The Business Council strongly opposes health-insurance mandates because they inflate the cost of health insurance and thus make it likelier that individuals and businesses will not be able to afford any insurance coverage at all.
After the Senate proposed easing the burden of the mandate on small businesses, The Council said it appreciated "the recognition that the original mandate proposal would be quite costly, and that small businesses would be especially hard hit," said Elliott Shaw, The Business Council's health-policy lobbyist.
The "New York Main Street Small Business Coalition," including The Business Council, objected to the Assembly proposal in part because it would benefit many fewer employers.
For example, while the Senate plan would exempt all business, the Assembly's tax credit would be available to many fewer employers. Sole proprietors would be ineligible, for example, as would many businesses with net income above the bill's relatively low income threshold. In addition, the coalition argued that the cost of the health insurance mandate will ultimately exceed the 3 percent tax credit.

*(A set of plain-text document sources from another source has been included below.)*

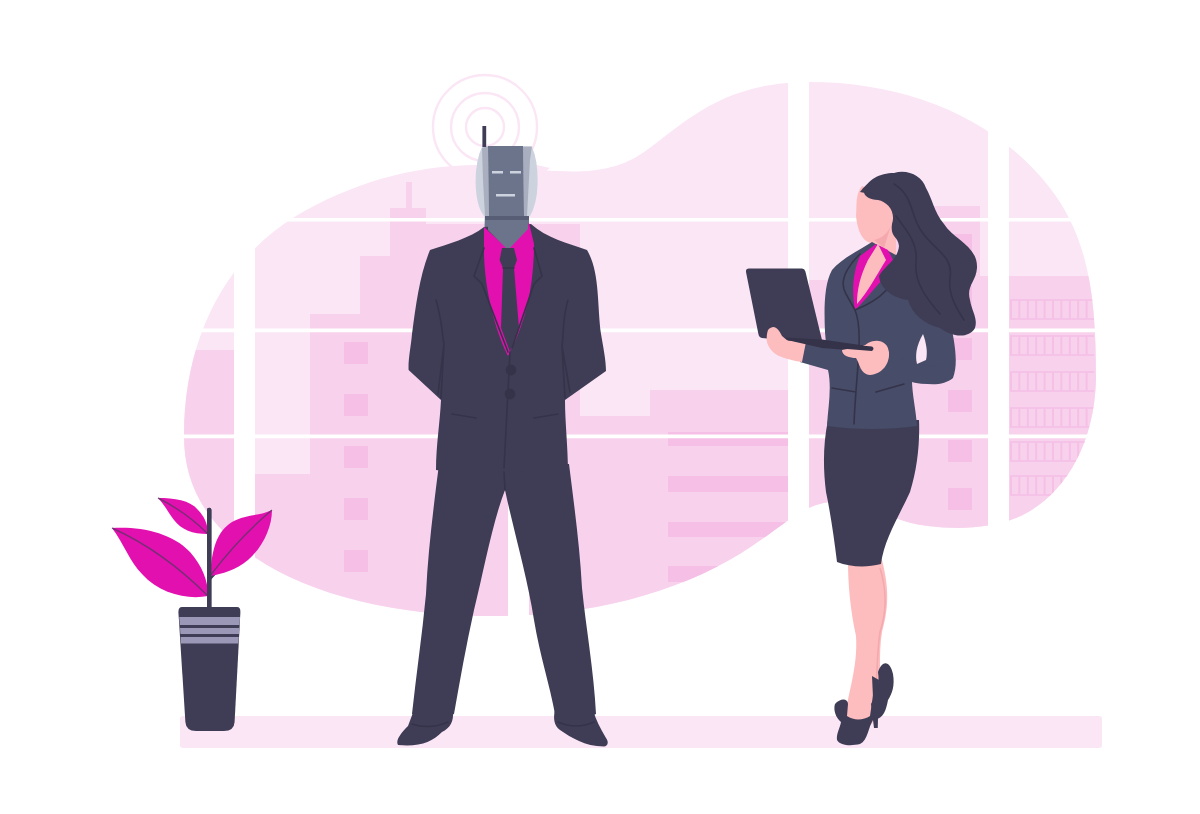
<!DOCTYPE html>
<html lang="en">
<head>
<meta charset="utf-8">
<title>Robot colleague in the office</title>
<style>
:root{
  --paper:#ffffff;
  --sky:#fbe6f5;
  --building:#f8d2ed;
  --window:#f5bfe6;
  --magenta:#e310b0;
  --ink:#3f3d56;
  --ink-deep:#35334a;
  --jacket:#474c68;
  --metal:#6c748c;
  --metal-dark:#565d75;
  --metal-light:#cdd3de;
  --skin:#fdbdbf;
  --stripe:#9a98b6;
}
html,body{margin:0;padding:0;background:var(--paper);overflow:hidden}
.scene{display:block;width:1200px;height:814px}
.paper{fill:var(--paper)} .sky{fill:var(--sky)} .building{fill:var(--building)}
.window{fill:var(--window)} .magenta{fill:var(--magenta)} .ink{fill:var(--ink)}
.ink-deep{fill:var(--ink-deep)} .jacket{fill:var(--jacket)} .metal{fill:var(--metal)}
.metal-dark{fill:var(--metal-dark)} .metal-light{fill:var(--metal-light)} .skin{fill:var(--skin)}
.stripe{fill:var(--stripe)}
.signal{fill:none;stroke:var(--sky);stroke-width:1.2}
.seam{fill:none;stroke:var(--ink-deep);stroke-width:.8;stroke-linecap:round}
.vein{fill:none;stroke:var(--ink);stroke-width:.7;opacity:.65}
.stem{fill:none;stroke:var(--ink);stroke-width:2.2;stroke-linecap:round}
.dots{fill:none;stroke:var(--window);stroke-width:.8}
</style>
</head>
<body>
<svg class="scene" viewBox="0 0 600 407" role="img" aria-label="A robot in a suit stands beside a businesswoman holding a laptop in front of a city window">
  <defs>
    <clipPath id="view">
      <path d="M92 218C92 170 112 130 148 108C178 90 215 80 252 83C285 87 305 88 322 76C342 62 360 41 405 41C452 41 497 58 525 94C545 120 548 150 548 190C547 225 530 250 508 259C495 264 480 265 464 263C446 261 436 252 420 251C404 250 394 261 376 273C345 294 300 308 248 308C190 308 140 294 112 266C98 252 92 236 92 218Z"/>
    </clipPath>
    <rect id="pane" class="window" width="12" height="11"/>
    <g id="pane-row">
      <path class="dots" d="M505 0h42M505 9.5h42"/>
      <path class="dots" stroke-dasharray="1 3.2" style="stroke-width:9" d="M505 4.7h42"/>
    </g>
  </defs>
  <rect class="paper" width="600" height="407"/>

  <g id="city-view" clip-path="url(#view)">
    <rect class="sky" x="80" y="30" width="480" height="290"/>
    <path class="building" d="M80 175H117V237H155V157H180V128H195V104H203V91H206V104H213V112H290V208H325V195H394V320H80Z"/>
    <path class="building" d="M394 252H404V140H440V103H490V138H560V320H394Z"/>
    <g id="left-panes">
      <use href="#pane" x="172" y="171"/><use href="#pane" x="172" y="197"/><use href="#pane" x="172" y="223"/>
      <use href="#pane" x="172" y="249"/><use href="#pane" x="172" y="275"/>
      <use href="#pane" x="270" y="171"/>
    </g>
    <path class="window" d="M334 216h60v7h-60zM334 238h60v8h-60zM334 261h60v7.500h-60zM334 283h60v8h-60z"/>
    <g id="right-panes">
      <use href="#pane" x="474" y="117"/><use href="#pane" x="474" y="143"/><use href="#pane" x="474" y="169"/>
      <use href="#pane" x="474" y="195"/><use href="#pane" x="474" y="220"/><use href="#pane" x="474" y="244"/>
    </g>
    <use href="#pane-row" y="150"/><use href="#pane-row" y="168"/><use href="#pane-row" y="186"/>
    <use href="#pane-row" y="204"/><use href="#pane-row" y="221"/><use href="#pane-row" y="238"/>
  </g>
  <g id="window-frame" class="paper">
    <path d="M117 80h10.500v222H117zM254 78h10.500v232H254zM394 34h10.500v230H394zM494 50h10.500v220H494z"/>
    <path d="M88 109h464v1.800H88zM88 164.300h464v1.800H88zM88 217.300h464v1.800H88z"/>
  </g>
  <rect id="floor" class="sky" x="90" y="358" width="461" height="16" rx="1.500"/>

  <g id="plant">
    <path class="stem" d="M104.600 304V255"/>
    <path class="stem" style="stroke-width:1.200" d="M104.600 298L96 292M104.600 290L110 284M104.600 267L99 264"/>
    <path class="magenta" d="M104 298C94 300 80 297 71 287C65 281 62 272 56 264C69 263 86 266 95 276C101 283 104 290 104 298Z"/>
    <path class="vein" d="M104 298C91 285 76 273 56 264"/>
    <path class="magenta" d="M105 288C106 275 108 266 116 261C123 257 130 258 136 255C136 264 131 274 124 280C118 285 111 287 105 288Z"/>
    <path class="vein" d="M105 288C114 276 124 265 136 255"/>
    <path class="magenta" d="M104 267C96 267 91 265 87 260C84 256 82 252 79 249C87 249 95 250 99 255C102 258 104 262 104 267Z"/>
    <path class="vein" d="M104 267C97 260 89 254 79 249"/>
    <path class="stem" d="M104.600 304V255"/>
    <path class="ink" d="M91 303.500H118.500Q120.300 303.500 120.200 306L117.300 361Q117 365.500 112 365.500H98Q93 365.500 92.700 361L89.200 306Q89.200 303.500 91 303.500Z"/>
    <path class="stripe" d="M89.600 308.500H120L119.800 312.500H89.900ZM90 314H119.700L119.500 317H90.200ZM90.300 318.500H119.400L119.200 321.700H90.500Z"/>
  </g>

  <g id="robot">
    <g id="signal-rings"><circle class="signal" cx="242.500" cy="63.500" r="9.500"/><circle class="signal" cx="242.500" cy="63.500" r="17"/><circle class="signal" cx="242.500" cy="63.500" r="26"/></g>
    <path d="M238 90L232 84L241 82ZM267 90L275 84L266 82Z" class="sky"/>
    <path d="M241.200 63h1.900v14h-1.900z" class="ink"/>
    <g id="robot-head">
      <path class="metal" d="M242.500 106H264.500V126L254 132L242 122Z"/>
      <path class="metal-dark" d="M242.500 107H264.500V110H242.500Z"/>
      <path class="metal-light" d="M241 73.500H266Q269 80 268.800 92Q268.500 102 265 108H242Q238 103 237.800 91Q237.800 80 241 73.500Z"/>
      <path class="metal" d="M244 73H261.500L262 108H244.500Z"/>
      <path class="metal-dark" d="M261.500 73H266L265 80L263.500 108H262ZM241 74L244 73L244.500 108H242.500L241.500 90Z" opacity=".3"/>
      <path class="metal-light" d="M246 85.500h5.500v1.300H246zM255 85.500h5.500v1.300H255zM248 97h9.500v1.300H248z"/>
    </g>
    <g id="trousers">
      <path class="ink" d="M219.500 232H284.500C287 252 290 274 291 294C293 314 297 336 298 357C292 360 284 359 277.500 357C275 343 270 328 267 310C264 290 257 266 252.500 245C246 262 242 285 237 305C233 323 230 340 227 357C220 359 213 359 206 357C208 338 211 318 213 297C214 275 217 252 219.500 232Z"/>
      <path class="seam" d="M252.500 245L252 236"/>
    </g>
    <g id="shoes" class="ink">
      <path d="M207 355H226.500C227 361 225 364 221 366C216 371 210 373.500 199 372.500C197.500 370 201 366 204 363Z"/>
      <path d="M277.500 355H296.500C298 360 300 364 303 369C304.500 371 304 373 302 373.300C292 373 286 369 280 365C277 363 276.500 359 277.500 355Z"/>
      <path class="seam" d="M206 362Q215 365 224 361M279 361Q288 365 297 361"/>
    </g>
    <g id="suit">
      <path class="ink" d="M242 113.500C235 119 224 122 215 125C210 137 208 152 206 167C205.500 173 204 180 204.300 185L220.500 200C220 211 218 223 218 235C229 237 242 236.500 252 234C262 237 275 237.500 284 236C284 224 282.500 211 282.500 200L303 185.500C303 180 301.500 173 300.500 167C298.500 152 300 136 293.500 125C284 121.500 273 119 265.500 112Z"/>
      <path class="seam" d="M218 150C221 160 221 167 222 172L220.500 199M284 150C281 160 282 167 281 173L282.500 199M222 172L219 197M281 173L285 196"/>
      <path class="magenta" d="M242 113.500L253.500 124L264.500 111.500L267 122C267 142 263 160 256 174L254 178C247 164 242 143 242 125Z"/>
      <path class="metal" d="M244 111H264V114.500L254 125L244 115Z"/>
      <path class="ink" d="M251 124H257L258.500 130L257 134L259.500 164L255 176L250.500 164L251.500 134L249.800 130Z"/>
      <path class="seam" d="M251.500 134H257M255 176L252 234M267 124L271 138L267 142L256 174M242 124L237 138L241 142L254 176M226 207L238 209M267 209L279 207"/>
      <circle class="ink-deep" cx="255.500" cy="185" r="2.700"/><circle class="ink-deep" cx="255" cy="197" r="2.700"/>
    </g>
  </g>

  <g id="businesswoman">
    <g id="legs">
      <path class="skin" d="M424 280H441C444 292 445 302 441 316C439 328 441 338 439 352L436 362L422 361C424 346 429 334 428 318C425 304 424 292 424 280Z"/>
      <path d="M440 284C444 297 443 307 440 316C438 330 439 340 437 352" fill="none" stroke="#f3a9ae" stroke-width=".8"/>
    </g>
    <g id="heels" class="ink">
      <path d="M439 336C441 330 445 330 446.500 337C447.500 343 446 347 444 350C443 355 442 359 437 360L435.500 352C438 348 440 342 439 336Z"/>
      <path d="M436 338L439.500 340L438.700 364H437.200Z"/>
      <path d="M417.500 352C420 349 424 349 424 352L423.500 358C427 360.500 432 360 435 358L437 344H439.500L438.800 364H437L436.500 360C434 364 434 370 430 372C426 373 420 373 418.500 370C418 367 420 364 420.500 361C418 359 416.500 355 417.500 352Z"/>
    </g>
    <path id="skirt" class="ink" d="M414 210H459.500C460 222 458.500 235 455 246C449 259 442 270 440.500 282C433 284 425 283.500 418.500 281C417 269 415.500 258 413 246C411.500 234 411.500 222 414 210Z"/>
    <g id="face">
      <path class="skin" d="M431 93C427.500 97 428.500 103 428 108C428.500 113 430 119 434 121C437 122 439 122 440 126L430 147L428 153L448 130V100Z"/>
      <path d="M437 120C442 119 445 115 446 111L442 124Z" fill="#f5a9ae"/>
    </g>
    <path class="jacket" d="M436 121C430 125 421 129 416 135C412 142 412 155 412.500 166L413 172L402 170L400 181L414 185C416 194 414 204 413.500 213C428 215 444 215 458.500 213C458 205 456 197 456 190C463 193 472 193 476.500 189C479.500 181 477 170 475 160C473 150 470 140 459 133L447 127Z"/>
    <path class="sky" d="M461.500 167C458 173 457.500 178 458.500 182L463 180C464 176 463 171 461.500 167Z"/>
    <path class="magenta" d="M438 122L430 128C426 137 426 147 427.500 155C434 149 440 140 448 133L444 125Z"/>
    <path class="skin" d="M439 122L434 130C430 138 428.500 145 428.500 152C434 146 438 138 443 130Z"/>
    <path class="seam" d="M427.500 155C432 166 428 186 427 212M430 127C422 135 420 142 423 147L427.500 155M448 133C448 143 440 150 427.500 155M416 194L428 196M438 196L452 192"/>
    <g id="hair" class="ink">
      <path d="M432 96C433 90 440 86.500 447 86.500C454 84.500 461 88 463 94C466 99 467 106 472 112C477 120 489 123 488.500 134C488 141 483 143 485 150C486 156 489 159 487.500 164C484 170 475 168 470 164C462 162 456 157 454 150C446 149 440 144 439.500 138C442 133 449 130 449.500 123C449 118 445 119 446 112C448 106 444 101 439 100C435 100 432 98 432 96Z"/>
      <path d="M430 96C434 90 442 86 450 87L446 101C441 97 435 97 430 96Z"/>
      <path class="seam" d="M447 92C457 98 455 108 461 116C467 125 477 128 475 139C474 147 478 154 482 160M448 108C454 116 459 122 458 131C457 141 463 149 470 157"/>
    </g>
    <g id="laptop-and-hands">
      <path class="skin" d="M384 166C386 162 390 164 393 167L403 171L401 181C394 180 387 178 385 174C383 171 383 169 384 166Z"/>
      <path class="ink" d="M374.500 134.300H401Q402.300 134.300 402.700 135.700L411 170Q411.300 172 409.500 171.800L381 169Q379.500 168.800 379.200 167L373 136Q372.800 134.300 374.500 134.300Z"/>
      <path class="ink-deep" d="M387 168.500L411 169.800L437 173.500V176L411 174Z"/>
      <path class="skin" d="M384 165C387 162 389 164 391 168L397 173L390 178C385 176 382 171 384 165Z"/>
      <path class="skin" d="M421 175C426 174 431 174 434 171.500C439 169 444 171 444.500 176C445 182 441 187 435 187.500C430 187 430 182 428 179C425 179 421 178 421 175Z"/>
      <path class="jacket" d="M444 173C450 180 456 183 459 182L476 184C475 192 462 193 456 191C450 193 445 190 442 186C445 182 445 177 444 173Z"/>
      <path class="ink-deep" d="M411 171L436 173.200Q437.500 174 436 175.500L411 173.500Z"/>
    </g>
  </g>
</svg>
</body>
</html>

Earlier this year, an analysis of existing and proposed health insurance mandates by the New York State Conference of Blue Cross/Blue Shield Plans reported that the original mental-health parity proposal would increase by at least 3 percent. Every 1 percent of increase in premium costs puts health-insurance coverage out of reach for an estimated 30,000 New Yorkers, the conference added.
The Conference of Plans also said:
already on the books increase premiums by 12.2 percent,
or an increase in individual coverage of more than $400
a year and more than $1,000 a year in family coverage.
national study found that 20-25 percent of uninsured Americans
lack coverage because of benefit mandates.
the 50 states, New York has the third-highest average annual
cost of employment-based health insurance for family coverage
and eighth highest for single coverage.
states had a higher proportion of its population under age
65 covered by private health insurance than New York in
2002, the most recent year for which data are available.
- Nearly 18 percent of New Yorkers under age 65, about three million New Yorkers, had no health insurance in 2002.